#### Description of the task
Please show every line from the entries that carries the word "navy".

*** Opening Provided records ***

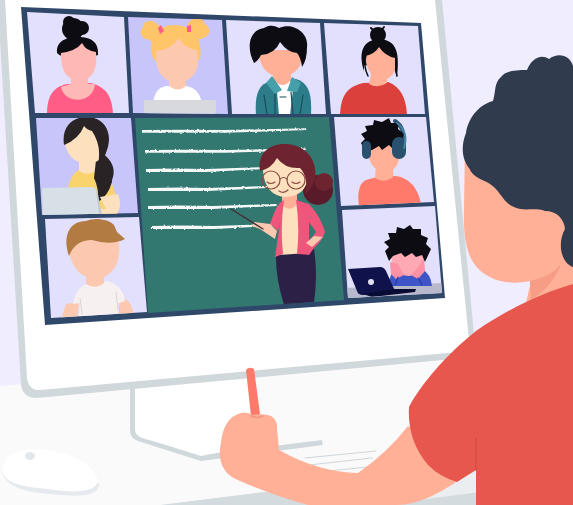
<!DOCTYPE html>
<html lang="en">
<head>
<meta charset="utf-8">
<title>Online class</title>
<style>
:root {
  --wall: #efedfe; --desk: #fafafb; --edge: #d0d8dc; --frame: #2f4769;
  --tile: #e2e0fd; --tile-deep: #c8c5fb; --board: #327770; --chalk: #f4f8f6;
  --skin: #ffb097; --skin-pale: #fcc9b0; --skin-cream: #fde0bd; --hair: #0d0c12;
  --navy-hair: #303c4e; --shirt: #e7574e; --pink: #ff5c86; --coral: #ff7a6b;
}
html, body { margin: 0; overflow: hidden; }
.scene { display: block; width: 573px; height: 505px; }
.wall { fill: var(--wall); } .desk { fill: var(--desk); } .edge { fill: var(--edge); }
.white { fill: #fff; } .frame { fill: var(--frame); }
.tile { fill: var(--tile); } .tile-deep { fill: var(--tile-deep); }
.board { fill: var(--board); } .skin { fill: var(--skin); }
.pale { fill: var(--skin-pale); } .cream { fill: var(--skin-cream); }
.hair { fill: var(--hair); } .navy-hair { fill: var(--navy-hair); }
.shirt { fill: var(--shirt); } .pink { fill: var(--pink); } .coral { fill: var(--coral); }
.line { fill: none; stroke-linecap: round; stroke-linejoin: round; }
</style>
</head>
<body>
<svg class="scene" viewBox="0 0 573 505" role="img" aria-label="A student at a desk watching an online class with a teacher and eight classmates on a monitor">
  <defs>
    <clipPath id="clip-bun-girl"><polygon points="27,12 124,17 129,113 35,113"/></clipPath>
    <clipPath id="clip-blonde-girl"><polygon points="128,17 222,20 228,114 133,113"/></clipPath>
    <clipPath id="clip-denim-boy"><polygon points="226,20 320,23 326,114 232,114"/></clipPath>
    <clipPath id="clip-red-girl"><polygon points="324,23 418,26 425,114 331,114"/></clipPath>
    <clipPath id="clip-ponytail-girl"><polygon points="36,118 131,118 138,213 42,215"/></clipPath>
    <clipPath id="clip-board"><polygon points="135,118 329,117 344,300 148,313"/></clipPath>
    <clipPath id="clip-headphone-boy"><polygon points="334,117 426,117 434,202 341,206"/></clipPath>
    <clipPath id="clip-laptop-boy"><polygon points="342,210 435,206 442,293 348,298"/></clipPath>
    <clipPath id="clip-brown-boy"><polygon points="45,219 139,217 147,312 51,318"/></clipPath>
    <filter id="chalk-rough" x="-5%" y="-10%" width="110%" height="120%">
      <feTurbulence type="fractalNoise" baseFrequency="0.35" numOctaves="2" seed="4"/>
      <feDisplacementMap in="SourceGraphic" scale="2.5"/>
    </filter>
    <path id="chalk-line" d="M0 -1 Q30 -2 60 -1 L119 -3 L119 -1 L60 2 Q25 2 0 2Z"/>
  </defs>

  <g id="room">
    <rect class="wall" width="573" height="505"/>
    <polygon class="desk" points="0,386 573,340 573,505 0,505"/>
    <polygon fill="#d3dbde" points="160,505 345,482 480,469 480,505"/>
    <polygon fill="#eaeef0" points="360,489 480,470 480,492 380,505"/>
    <path class="line" stroke="#cfd6da" d="M305 458L376 451M309 465L372 458M318 472L368 467"/>
  </g>

  <g id="mouse">
    <path fill="#e6eaee" d="M2 472C6 486 22 492 50 494C78 497 99 497 99 484L90 474Z"/>
    <path class="white" d="M3 467C6 454 22 448 38 449C66 451 93 462 98 481C96 493 72 493 48 489C20 487 0 482 3 467Z"/>
    <ellipse cx="30" cy="456" rx="5" ry="4" fill="#e3e7ec"/>
  </g>

  <g id="monitor-stand">
    <path class="edge" d="M130 386L136 385V431Q136 436 142 438L201 455L322 440L323 445L201 461L138 441Q130 438 130 431Z"/>
    <path class="white" d="M135 380H250V446L201 456L141 437Q135 435 135 429Z"/>
  </g>

  <g id="monitor">
    <path class="edge" d="M0 0H442L475 345Q477 357 464 358L37 398Q23 398 21 385L0 40Z"/>
    <path class="white" d="M5 0H435L469 340Q470 351 459 352L40 390Q29 391 27 378Z"/>
    <polygon class="frame" points="21,7 421,23 445,298 45,325"/>
  </g>

  <g id="bun-girl" clip-path="url(#clip-bun-girl)">
    <rect class="tile" x="20" y="5" width="112" height="112"/>
    <circle class="hair" cx="73" cy="29" r="11"/><circle class="hair" cx="69" cy="22" r="6"/><circle class="hair" cx="82" cy="28" r="7"/>
    <path class="hair" d="M57 53C56 41 66 37 78 37C91 37 99 42 98 55Q90 59 78 56Q64 60 57 53Z"/>
    <path class="pink" d="M47 114C47 96 53 87 67 84L91 83C106 87 112 96 113 114Z"/>
    <path fill="#ffb9b5" d="M71 74H88V84H95C93 105 64 104 61 87L71 84Z"/>
    <path fill="#ffb9b5" d="M61 53Q76 51 82 43Q86 51 96 52Q99 79 79 81Q60 79 61 53Z"/>
  </g>

  <g id="blonde-girl" clip-path="url(#clip-blonde-girl)">
    <rect class="tile-deep" x="125" y="14" width="106" height="104"/>
    <g fill="#ffc568">
      <path d="M160 27C154 18 143 20 143 27C138 32 142 40 148 39C153 45 163 40 161 31Z"/>
      <path d="M187 25C192 16 203 17 204 23C211 27 211 35 205 37C199 42 187 39 187 31Z"/>
      <path d="M153 58C147 36 159 25 174 25C193 25 203 38 200 59L194 63L158 64Z"/>
    </g>
    <path class="white" d="M153 103Q155 87 167 86H186Q199 88 202 103Z"/>
    <path class="pale" d="M169 74H186V86Q178 93 169 86Z"/>
    <path class="pale" d="M156 51Q171 50 179 38Q184 48 197 50Q203 79 178 83Q154 81 156 51Z"/>
    <path class="pink" d="M158 28l3 -3 3 6-4 3ZM187 26l4 -1 0 7-4 0Z"/>
    <rect x="144" y="100" width="72" height="14" rx="2" fill="#d7d9df"/>
  </g>

  <g id="denim-boy" clip-path="url(#clip-denim-boy)">
    <rect class="tile" x="224" y="16" width="104" height="102"/>
    <path fill="#2c7c8a" d="M256 115Q254 88 266 83L279 78L296 79C309 83 312 94 311 115Z"/>
    <path class="white" d="M276 80L294 81L290 115H279Z"/>
    <path class="skin" d="M273 68H291V80Q283 90 273 80Z"/>
    <path fill="#46a0aa" d="M272 76L282 90L275 94L266 83ZM292 77L287 91L297 92L301 83Z"/>
    <path class="line" stroke="#164c5c" stroke-width="1.2" d="M264 95L267 114M275 94V114M291 92L293 114M303 95L300 114M280 97h6"/>
    <path class="skin" d="M258 50H302Q304 75 280 77Q260 75 258 50Z"/>
    <path class="hair" d="M254 63C246 48 249 30 264 28C270 24 276 26 279 28C293 22 309 33 307 47Q307 60 302 67Q301 58 297 53Q288 53 280 42Q275 54 261 55Q258 61 254 63Z"/>
  </g>

  <g id="red-girl" clip-path="url(#clip-red-girl)">
    <rect class="tile" x="320" y="18" width="108" height="100"/>
    <circle class="hair" cx="378" cy="35" r="8"/><path class="line" stroke="#0d0c12" stroke-width="2" d="M371 28l4 4M384 27l-4 5"/>
    <path class="hair" d="M364 71C358 52 363 40 379 39C396 40 400 51 397 77L394 68L364 65Z"/>
    <path fill="#dc403c" d="M340 115C341 95 347 87 363 83L388 82C401 87 406 98 407 115Z"/>
    <path class="skin" d="M372 70H387V83Q378 89 369 84Z"/>
    <path class="skin" d="M365 56Q375 54 379 47Q385 56 395 58Q398 78 382 80Q367 77 365 56Z"/>
    <path class="line" stroke="#0d0c12" stroke-width="1.5" d="M366 55Q363 66 368 76M396 57Q395 68 397 76"/>
  </g>

  <g id="ponytail-girl" clip-path="url(#clip-ponytail-girl)">
    <rect class="tile-deep" x="33" y="114" width="108" height="104"/>
    <path fill="#292326" d="M98 151C111 157 117 169 112 180C109 190 106 198 98 202C101 190 91 181 95 169Z"/>
    <path fill="#f9d46d" d="M67 214C65 190 70 174 79 170L99 169C111 175 117 192 118 214Z"/>
    <path class="cream" d="M79 157H97V170Q87 177 79 171Z"/>
    <path fill="#292326" d="M96 160Q111 170 112 182Q108 196 98 202Q99 188 94 178Z"/>
    <path class="cream" d="M65 142C64 127 76 120 91 122Q109 128 108 146Q104 163 86 164Q67 161 65 142Z"/>
    <path fill="#292326" d="M64 145C61 125 75 116 88 117C105 118 113 133 107 150Q104 160 98 164Q102 146 92 131Q87 130 84 126Q79 139 64 145Z"/>
    <path class="cream" d="M100 197L118 194Q123 207 116 215H96V209H106Z"/>
    <path fill="#d7dfe7" d="M42 190Q42 188 45 188L92 187Q95 187 96 190L99 215H43Z"/>
    <path fill="#c1cbd6" d="M96 190L99 215H102L97 189Z"/>
  </g>

  <g id="brown-boy" clip-path="url(#clip-brown-boy)">
    <rect class="tile" x="42" y="214" width="108" height="108"/>
    <path class="pale" d="M66 304L79 302L77 319H61ZM119 301L126 299Q134 306 133 316H119Z"/>
    <path fill="#f7f0f0" d="M73 304Q76 287 87 284L107 281Q122 284 125 301L117 304L119 318H79L80 303Z"/>
    <path class="line" stroke="#ded3d6" d="M80 298l2 16M116 292l2 18"/>
    <path class="pale" d="M86 270H104V283Q96 290 86 284Z"/>
    <path class="pale" d="M68 244Q90 235 119 242Q122 273 98 279Q71 279 68 244Z"/>
    <path fill="#b27b42" d="M69 256C62 235 70 221 86 221C94 217 109 219 114 225L117 232L125 239Q111 246 92 240Q75 240 69 256Z"/>
  </g>

  <g id="board" clip-path="url(#clip-board)">
    <rect class="board" x="130" y="112" width="220" height="206"/>
    <g fill="var(--chalk)" filter="url(#chalk-rough)">
      <use href="#chalk-line" transform="translate(142 131) scale(1.38 .9)"/>
      <use href="#chalk-line" transform="translate(145 151) scale(1.35 .9)"/>
      <use href="#chalk-line" x="146" y="170"/>
      <use href="#chalk-line" x="148" y="189"/>
      <use href="#chalk-line" transform="translate(148 207) scale(1.08 1)"/>
      <use href="#chalk-line" transform="translate(151 227) scale(1.05 1)"/>
    </g>
    <g id="teacher">
      <circle cx="318" cy="190" r="15" fill="#591b29"/>
      <circle cx="324" cy="182" r="9" fill="#6e2430"/>
      <path d="M276 252Q295 247 314 249Q318 275 314 302L284 305Q275 276 276 252Z" fill="#2d2047"/>
      <path class="cream" d="M281 204L302 202L308 253L279 255Z"/>
      <path class="skin" d="M282 193H297V204Q290 213 282 205Z"/>
      <path class="pale" d="M270 224L277 231L275 239L260 229L252 226L254 222L262 223Z"/>
      <path fill="#f0567b" d="M284 200C276 204 274 214 270 224L278 231L280 222L275 257L283 254Q280 227 284 200ZM296 200L309 204Q321 217 325 232Q322 241 314 248L309 255Q299 254 297 254Q300 226 296 200Z"/>
      <path class="board" d="M309 222L316 232L309 241Z"/>
      <path class="pale" d="M314 236L323 237L312 247L306 243Z"/>
      <path class="cream" d="M263 171Q266 154 288 151Q309 156 308 175Q307 196 286 197Q265 196 263 171Z"/>
      <path fill="#6e2430" d="M260 171C257 152 271 143 286 144C306 145 318 160 315 179Q311 191 305 194Q309 178 300 168Q285 169 277 158Q271 169 260 171Z"/>
      <g class="line" stroke="#8b4b43" stroke-width="1.2">
        <circle cx="271" cy="180" r="9"/><circle cx="296" cy="180" r="9"/>
        <path d="M280 179Q284 176 287 179M267 182q4 3 8 0M292 182q4 3 8 0M279 191q5 3 9 -1"/>
      </g>
      <path class="line" stroke="#442f35" stroke-width="1.3" d="M231 209L263 229"/>
    </g>
  </g>

  <g id="headphone-boy" clip-path="url(#clip-headphone-boy)">
    <rect class="tile" x="330" y="112" width="108" height="98"/>
    <path class="coral" d="M359 206Q356 185 366 180L381 176H396Q416 179 421 204Z"/>
    <path class="skin" d="M376 166H393V177Q384 184 375 178Z"/>
    <path class="skin" d="M367 143H399Q403 170 385 173Q367 170 367 143Z"/>
    <path class="line" stroke="#29516f" stroke-width="4" d="M395 121Q406 128 402 143"/>
    <path class="hair" d="M365 151L361 143L365 139L361 134L367 131L365 126L373 125L374 120L382 122L389 118L391 123L399 123L398 129L404 134L401 142L403 149L397 146L394 150L389 145L382 150L379 146L372 150Z"/>
    <rect x="362" y="141" width="9" height="18" rx="5" fill="#29516f"/>
    <rect x="392" y="137" width="14" height="22" rx="7" fill="#29516f"/>
    <path class="line" stroke="#4184a3" stroke-width="2" d="M397 123Q409 132 404 148"/>
  </g>

  <g id="laptop-boy" clip-path="url(#clip-laptop-boy)">
    <rect class="tile" x="338" y="202" width="108" height="100"/>
    <polygon fill="#b8b9cd" points="345,288 443,283 443,299 345,299"/>
    <path fill="#3e55c8" d="M387 286L393 270L421 268Q431 274 432 286Z"/>
    <path fill="#ffa9b5" d="M391 251H424Q425 274 409 276Q391 275 391 251Z"/>
    <path fill="#ff91a5" d="M390 262L398 264L404 275L396 279L391 274ZM424 258L419 266L411 275L418 279L425 271Z"/>
    <path class="line" stroke="#253a9e" stroke-width="1.2" d="M398 277l-3 8M418 278l4 7"/>
    <path class="hair" d="M389 261L385 251L389 247L384 242L390 239L388 233L396 233L397 227L404 229L410 225L413 229L421 229L421 235L428 238L426 244L431 249L425 262L422 255L416 257L412 253L405 257L401 253L393 256Z"/>
    <path fill="#10134b" d="M348 269L380 267Q384 267 386 271L395 291L363 295Q358 295 357 291Z"/>
    <polygon fill="#080b32" points="363,294 394,289 416,289 415,292 372,297"/>
    <circle cx="371" cy="282" r="3" fill="#dfe1ef"/>
  </g>

  <g id="student">
    <path class="skin" d="M465 140L560 190L573 262V330L520 330L531 281Q505 286 488 276C469 266 463 245 464 210Z"/>
    <path fill="#f79d85" d="M530 281Q551 277 561 264Q553 286 531 300Z"/>
    <path class="navy-hair" d="M573 66C570 55 558 52 549 59C541 53 531 59 527 70C514 70 505 71 501 77C494 83 496 91 493 101C478 105 468 119 466 133C460 148 463 161 469 168C474 179 483 179 490 184C500 190 503 203 514 207C524 212 534 207 545 211C557 211 564 219 565 229C557 243 561 263 573 267Z"/>
    <path class="coral" d="M246 370Q249 366 254 369L260 414Q256 419 251 416Z"/>
    <path class="skin" d="M236 415Q244 410 253 415Q264 413 271 416Q278 420 277 429L279 450Q318 472 358 473Q388 452 408 426L470 472Q427 505 397 505H308Q277 497 240 481C222 475 217 459 221 443C222 430 227 419 236 415Z"/>
    <path class="line" stroke="#f3957d" stroke-width="1.5" d="M251 416Q258 419 263 416"/>
    <path class="shirt" d="M573 284C546 292 512 306 476 331C447 354 421 384 409 407Q407 440 428 465Q440 477 457 482L476 470V505H573Z"/>
    <path class="line" stroke="#d94c45" stroke-width="1.5" d="M476 470V438"/>
  </g>
</svg>
</body>
</html>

*** Closing Provided records ***

#### Your solution
  --navy-hair: #303c4e; --shirt: #e7574e; --pink: #ff5c86; --coral: #ff7a6b;
.hair { fill: var(--hair); } .navy-hair { fill: var(--navy-hair); }
    <path class="navy-hair" d="M573 66C570 55 558 52 549 59C541 53 531 59 527 70C514 70 505 71 501 77C494 83 496 91 493 101C478 105 468 119 466 133C460 148 463 161 469 168C474 179 483 179 490 184C500 190 503 203 514 207C524 212 534 207 545 211C557 211 564 219 565 229C557 243 561 263 573 267Z"/>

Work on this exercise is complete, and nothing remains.